The UK’s Shrines are an avantgarde group made up of former Ackercocke and current Voices mastermind Samuel Loynes, as well as Matt Adnett of Obscene Entity. Loynes handles both guitar and vocals, while Matt Adnett handles some additional guitar, and it culminates into something that I can’t say I’ve ever heard before. It’s definitely progressive/avantgarde as we’d expect from a Loynes project, but it mixes in with an older death metal sound and style that elicits some interesting musical flavors. While I can see how people might also prefer the unarguably more death metal antics of “Eternal Return” (6:11) I find that I prefer the clean nodes a great deal more. They just feel different for the kind of music that I’m being exposed to here, and don’t remind me of ten million other progressive death metal acts which sound arguably roundabout the same.
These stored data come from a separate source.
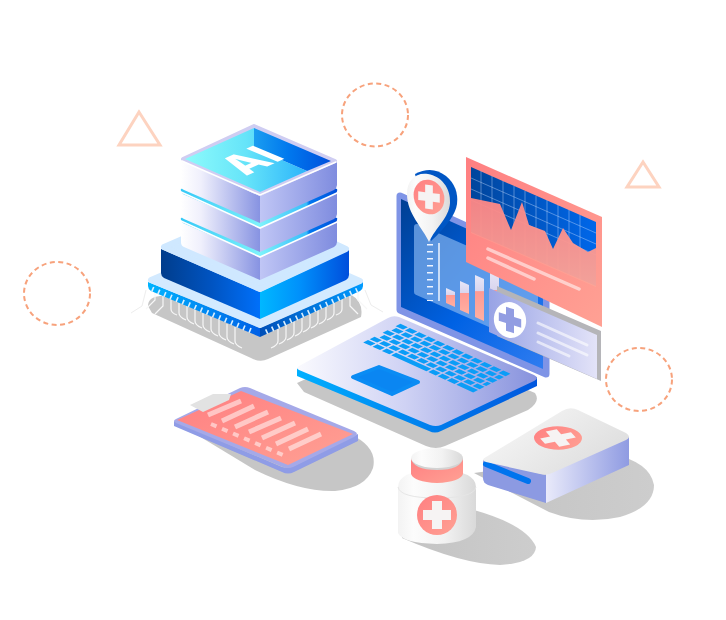
<!DOCTYPE html>
<html lang="en">
<head>
<meta charset="utf-8">
<title>AI in health care</title>
<style>
:root{--orange:#f7a27c;--peach:#fdd3c0;--ice:#cfe8ff;--shade:#c6c6c6;--white:#fff}
html,body{margin:0;background:var(--white);overflow:hidden}
svg{display:block;width:726px;height:620px}
.shade{fill:var(--shade)}
.ring{fill:none;stroke:var(--orange);stroke-width:2;stroke-dasharray:5 3.5}
.triangle{fill:none;stroke:var(--peach);stroke-width:3}
.ai{font:800 44px Inter,"Open Sans",sans-serif;fill:var(--white)}
.join{stroke-linejoin:round}
.line{fill:none;stroke:var(--white);stroke-linecap:round}
</style>
</head>
<body>
<svg viewBox="0 0 726 620" role="img" aria-label="Isometric AI server tower, laptop with medical charts, clipboard, pill bottle and first aid kit">
<defs>
<linearGradient id="roof"><stop offset="0" stop-color="#8dfbfb"/><stop offset=".5" stop-color="#66e4f9"/><stop offset="1" stop-color="#2cb4fb"/></linearGradient>
<linearGradient id="roofDeep"><stop offset="0" stop-color="#1a9df0"/><stop offset=".45" stop-color="#0078ee"/><stop offset="1" stop-color="#004fdc"/></linearGradient>
<linearGradient id="ledgeLeft"><stop offset="0" stop-color="#35c9f7"/><stop offset="1" stop-color="#7df2fb"/></linearGradient>
<linearGradient id="ledgeRight"><stop offset="0" stop-color="#7df2fb"/><stop offset=".6" stop-color="#39bdfa"/><stop offset=".64" stop-color="#0078f0"/><stop offset="1" stop-color="#004fdc"/></linearGradient>
<linearGradient id="paleLeft"><stop offset="0" stop-color="#fff"/><stop offset=".25" stop-color="#f0f0fc"/><stop offset="1" stop-color="#8793e2"/></linearGradient>
<linearGradient id="paleRight"><stop offset="0" stop-color="#c0c6f5"/><stop offset="1" stop-color="#7f8cdf"/></linearGradient>
<linearGradient id="plinthLeft"><stop offset="0" stop-color="#003d8c"/><stop offset=".5" stop-color="#0053c0"/><stop offset="1" stop-color="#0070fa"/></linearGradient>
<linearGradient id="plinthRight"><stop offset="0" stop-color="#00b8ff"/><stop offset=".45" stop-color="#0090fb"/><stop offset="1" stop-color="#004edc"/></linearGradient>
<linearGradient id="rimLeft"><stop offset="0" stop-color="#00b4ff"/><stop offset="1" stop-color="#0060e6"/></linearGradient>
<linearGradient id="rimRight"><stop offset="0" stop-color="#004fb8"/><stop offset="1" stop-color="#009bff"/></linearGradient>
<linearGradient id="deck"><stop offset="0" stop-color="#fafafe"/><stop offset=".45" stop-color="#cfd2f4"/><stop offset="1" stop-color="#8792dd"/></linearGradient>
<linearGradient id="deckEdge"><stop offset="0" stop-color="#00b0ff"/><stop offset="1" stop-color="#0056de"/></linearGradient>
<linearGradient id="screen" x2="1" y2="1"><stop offset="0" stop-color="#003f93"/><stop offset=".55" stop-color="#0062e4"/><stop offset="1" stop-color="#2f7cf0"/></linearGradient>
<linearGradient id="coral" x2="1" y2="1"><stop offset="0" stop-color="#ff7f81"/><stop offset="1" stop-color="#ffa194"/></linearGradient>
<linearGradient id="area" x2="0" y2="1"><stop offset="0" stop-color="#ff8785"/><stop offset="1" stop-color="#ffa596"/></linearGradient>
<linearGradient id="chart" x2="1" y2="0"><stop offset="0" stop-color="#00459c"/><stop offset="1" stop-color="#0067ea"/></linearGradient>
<linearGradient id="card"><stop offset="0" stop-color="#98a3e5"/><stop offset="1" stop-color="#e3e3f8"/></linearGradient>
<linearGradient id="bar" x2="0" y2="1"><stop offset="0" stop-color="#e8e7f8"/><stop offset=".35" stop-color="#d9d5ee"/><stop offset=".36" stop-color="#ff9a93"/><stop offset="1" stop-color="#ffb0a2"/></linearGradient>
<linearGradient id="jar"><stop offset="0" stop-color="#f3f3f3"/><stop offset=".2" stop-color="#fcfcfc"/><stop offset=".6" stop-color="#f2f2f2"/><stop offset="1" stop-color="#d9d9d9"/></linearGradient>
<linearGradient id="kitTop" x2="1" y2=".6"><stop offset="0" stop-color="#fafafa"/><stop offset="1" stop-color="#dedede"/></linearGradient>
<linearGradient id="kitRight"><stop offset="0" stop-color="#e9eafa"/><stop offset="1" stop-color="#8f9be2"/></linearGradient>
<linearGradient id="fade"><stop offset="0" stop-color="#c3c3c3"/><stop offset="1" stop-color="#cdcdcd"/></linearGradient>
<g id="cross"><circle r="20" fill="url(#coral)"/><path d="M-5-14H5V-5H14V5H5V14H-5V5H-14V-5H-5Z" fill="#f6f3f3"/></g>
<g id="unit">
<path d="M181 160 260 196V223L184 190Q181 189 181 185Z" fill="url(#paleLeft)"/>
<path d="M260 196 337 161V185Q337 188 334 190L260 223Z" fill="url(#paleRight)"/>
</g>
<g id="ledge">
<path d="M181 189 186 187 260 219V228L183 194Q180 191 181 189Z" fill="url(#ledgeLeft)"/>
<path d="M260 219 332 187 337 189Q338 191 335 194L260 228Z" fill="url(#ledgeRight)"/>
<path d="M181 192 260 228 337 193" class="line" stroke-width="1.6"/>
</g>
</defs>

<g id="ornaments">
<ellipse class="ring" cx="375" cy="115" rx="33" ry="31.5"/><ellipse class="ring" cx="57" cy="293.5" rx="33" ry="31.5"/><ellipse class="ring" cx="639" cy="379.5" rx="33" ry="31.5"/>
<polygon class="triangle" points="139,112 119,145 160,145"/><polygon class="triangle" points="643,162 627,187 659,187"/>
</g>

<g id="server">
<path class="shade" d="M148 306Q148 297 160 296L350 294Q364 302 361 317L268 359Q260 363 251 358L152 313Z"/>
<g fill="none" stroke="#f7f7f7" stroke-width="1.2">
<path id="traces" d="M155 292V300L146 309M163 296V306L155 314M171 299V309Q171 313 177 315M179 303V313Q179 317 186 320M187 306V317Q187 321 194 324M195 310V321Q195 325 202 328M203 313V325Q203 329 210 332M211 317V329Q211 333 218 336M219 320V333Q219 337 226 340M227 324V337Q227 341 234 344M235 327V341Q235 345 242 348"/>
<use href="#traces" transform="matrix(-1 0 0 1 513 0)"/>
</g>
<path d="M146 290 142 306 131 313M365 290 371 305 383 312" fill="none" stroke="#ededed"/>
<path d="M148 282 260 328V337L151 291Q148 289 148 286Z" fill="url(#rimLeft)"/>
<path d="M260 328 363 282V286Q363 289 360 291L260 337Z" fill="url(#rimRight)"/>
<path d="M152 289 254 332M266 332 360 289" stroke="#d9efff" stroke-width="5" stroke-dasharray="1.6 5"/>
<path class="join" d="M151 280 256 235 360 281 260 325Z" fill="#d3eaff" stroke="#d3eaff" stroke-width="6"/>
<path d="M161 249 260 292V319L164 278Q161 276 161 273Z" fill="url(#plinthLeft)"/>
<path d="M260 292 349 250V275Q349 278 346 280L260 319Z" fill="url(#plinthRight)"/>
<path class="join" d="M164 247 256 207 346 249 260 289Z" fill="var(--ice)" stroke="var(--ice)" stroke-width="6"/>
<use href="#unit" y="57"/><use href="#ledge" y="29"/>
<use href="#unit" y="29"/><use href="#ledge"/>
<use href="#unit"/>
<path class="join" d="M183 159 254 126 335 161 260 194Z" fill="#cfcdf2" stroke="#cfcdf2" stroke-width="4"/>
<path d="M254 128 331 161 307 171 254 148Z" fill="url(#roofDeep)"/>
<path d="M254 148 307 171 260 192 185 159 254 128Z" fill="url(#roof)"/>
<path class="line" d="M182 161 260 195 336 162" stroke-width="1.6"/>
<text class="ai" transform="matrix(.87 -.39 .98 .41 246 176)">AI</text>
</g>

<g id="laptop">
<path class="shade" d="M297 383 400 336 535 393Q541 402 528 410L445 446Q436 450 426 446L304 392Z"/>
<path class="join" d="M400 196 546 262V374L400 310Z" fill="#7f94e6" stroke="#7f94e6" stroke-width="7"/>
<path d="M401 199 543 263V369L401 307Z" fill="url(#screen)"/>
<path class="join" d="M417 227 535 279V344L417 292Z" fill="#7fb0ee" stroke="#7fb0ee" stroke-width="6" opacity=".72"/>
<path d="M430 244V301" stroke="#eef4ff" stroke-width="6" stroke-dasharray="1.5 5.5"/>
<path d="M439 243V301" stroke="#eef4ff" stroke-width="1.5"/>
<g fill="url(#bar)"><path d="M446 288 455 292V307L446 303Z"/><path d="M460 281 469 285V314L460 310Z"/><path d="M475 275 484 279V321L475 317Z"/><path d="M490 269 499 273V328L490 324Z"/></g>
<path d="M297 368 432 424Q436 426 441 424L537 377V386L441 431Q435 434 429 431L297 376Z" fill="url(#deckEdge)"/>
<path d="M299 366 388 318Q393 315 399 317L534 375Q540 378 534 381L441 425Q436 427 430 425L299 370Q295 368 299 366Z" fill="url(#deck)"/>
<g transform="matrix(1.1 .5 -.36 .18 398 325)" stroke="#0b9df7" stroke-width="13.5" stroke-dasharray="6.8 1.7">
<path d="M0 0H100M2 18H100M0 36H100M3 54H100M0 72H100"/><path d="M0 90H100" stroke-dasharray="6.8 1.7 6.8 1.7 6.8 1.7 32 1.7"/>
</g>
<path class="join" d="M353 377 379 367 418 382 392 394Z" fill="#0a86f2" stroke="#0a8cf4" stroke-width="4"/>
</g>

<g id="map-pin">
<path d="M415 174Q432 165 446 176 459 187 457 204 455 219 431 241Z" fill="#0056c4"/>
<path d="M429 242C423 228 407 214 407 194 407 180 416 172 428 174 441 176 451 188 450 203 449 218 436 227 429 242Z" fill="url(#jar)"/>
<use href="#cross" transform="matrix(.77 .1 0 .86 429 197)"/>
</g>

<g id="heart-report">
<path d="M466 157 602 217V327L466 262Z" fill="url(#coral)"/>
<path d="M471 167 596 222V286L471 232Z" fill="url(#chart)"/>
<path d="M471 178 596 233M471 189 596 244M471 200 596 255M481 171V236M492 176V241M503 181V246M514 186V250M525 191V255M536 196V260M547 200V265M558 205V270M569 210V274M580 215V279" fill="none" stroke="#cfe0ff" stroke-opacity=".4"/>
<path d="M471 198 500 204 511 230 522 202 529 225 545 231 553 249 563 228 573 243 588 252 596 248V287L471 233Z" fill="url(#area)" fill-opacity=".95"/>
<path class="line" d="M488 249 579 289M488 258 534 279" stroke-width="3.5" stroke-opacity=".55"/>
</g>

<g id="patient-card">
<path d="M497 286 601 331V381L497 336Z" fill="#b5b5b9"/>
<path d="M489 288 597 335V379L489 332Z" fill="url(#card)"/>
<ellipse cx="510" cy="320" rx="16" ry="18" transform="rotate(-15 510 320)" fill="#fff"/>
<path d="M-5-14H5V-5H14V5H5V14H-5V5H-14V-5H-5Z" transform="matrix(.8 .25 0 .85 510 320)" fill="#929de2"/>
<path class="line" d="M538 323 587 345M538 333 587 355M538 342 569 356" stroke-width="3" stroke-opacity=".6"/>
</g>

<g id="clipboard">
<path class="shade" d="M184 427Q275 410 350 434 378 447 373 468 366 488 335 491 300 492 255 470Z"/>
<path d="M174 421 282 467Q288 469 294 466L358 434V441L294 472Q288 475 282 472L174 426Z" fill="#8f9ce6"/>
<path d="M176 419 240 388Q245 386 250 388L354 431Q360 434 354 437L293 467Q288 469 283 467L176 423Q172 421 176 419Z" fill="#a5a9e8"/>
<path d="M177 420 241 391 353 434 288 465Z" fill="url(#coral)"/>
<path d="M190 405 213 394 231 394 229 400 203 412Z" fill="#e2e2e2"/>
<g stroke="#fff" stroke-opacity=".52" stroke-width="5">
<path d="M208 415 241 401M222 421 254 406M235 427 268 412M249 432 281 418M262 438 295 423M276 444 308 429M289 449 321 434"/>
<path d="M211 424 283 455" stroke-width="4" stroke-dasharray="6 6"/>
</g>
</g>

<g id="first-aid-kit">
<path d="M474 473 612 454Q650 462 654 485 654 507 620 517 584 525 549 512Z" fill="url(#fade)"/>
<path d="M483 460 546 475V503L488 485Q483 483 483 478Z" fill="#8c9ae2"/>
<path d="M546 474 629 437V465L546 503Z" fill="url(#kitRight)"/>
<path d="M486 464 528 481" stroke="#0074ee" stroke-width="6" stroke-linecap="round"/>
<path d="M486 457 562 411Q570 406 578 410L626 433Q632 437 626 440L552 473Q546 476 540 474L486 462Q480 460 486 457Z" fill="url(#kitTop)"/>
<use href="#cross" transform="matrix(1.1 -.22 .48 .54 558 438)"/>
</g>

<g id="pill-bottle">
<path d="M402 532 474 510Q527 525 536 547 535 563 500 565 462 564 402 538Z" fill="url(#fade)"/>
<path d="M398 487Q398 471 437 469 476 471 476 487V527Q473 543 437 544 402 543 398 533Z" fill="url(#jar)"/>
<path d="M398 487Q400 498 437 498 474 498 476 487" fill="none" stroke="#e6e6e6"/>
<path d="M411 458H463V474Q460 482 437 483 414 482 411 474Z" fill="url(#coral)"/>
<path d="M411 458Q413 470 437 470 461 470 463 458Z" fill="#d2d2d2"/>
<ellipse cx="437" cy="458" rx="26" ry="10" fill="url(#jar)"/>
<use href="#cross" x="437" y="515"/>
</g>
</svg>
</body>
</html>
The band aren’t reaching for Opeth-era material here, and I guess I could compare it to something a bit more melancholy. I suppose this is more on the Paradise Lost or Ulver side of the spectrum, yet I can still hear even older influences going into the music over on Adnett’s side, which are the standard building blocks of classic death metal. There’s no question that the approach being utilized here is indeed progressive, but it comes off like a sucker punch in the fact that I’d immediately expect a man to profusely grunt and gurgle through the disc; which doesn’t really happen. Even though the harsh vocal approach utilized here isn’t quite Abominable Putridity, Cryptopsy or Cannibal Corpse (at least in most lines) it still manages to deliver with an old school flair that somehow meets up with a more intelligent design composition, and that is worth noting. The band even employs an instrumental by the name “Of The Wolf” (6:13) which just goes to show how well Loynes and Adnett work together and that there’s a definite musical chemistry which simply cannot be denied. That being said, Shrines is not the heaviest album you’ll hear this year; but it is one that stands out above many of the other death metal approaches that you’ll come across. Thankfully, there are no core elements to be found and nothing in the way of useless modernistic trends. Shrines is quite simply, real music in which the musicians actually spent a lot of time producing and perfecting. It’s abrasive, soothing and exponentially intricate, which gives it the same heft and vibrancy of classical music and in that way, demonstrates it as the type of classical evolution that heavy metal compositions were made to be. While some might not see in it in the common flavors of the month, heavy metal music is still some of the most intelligent music on this planet; Shrines being a shining example of that statement.
(10 Tracks, 43:00)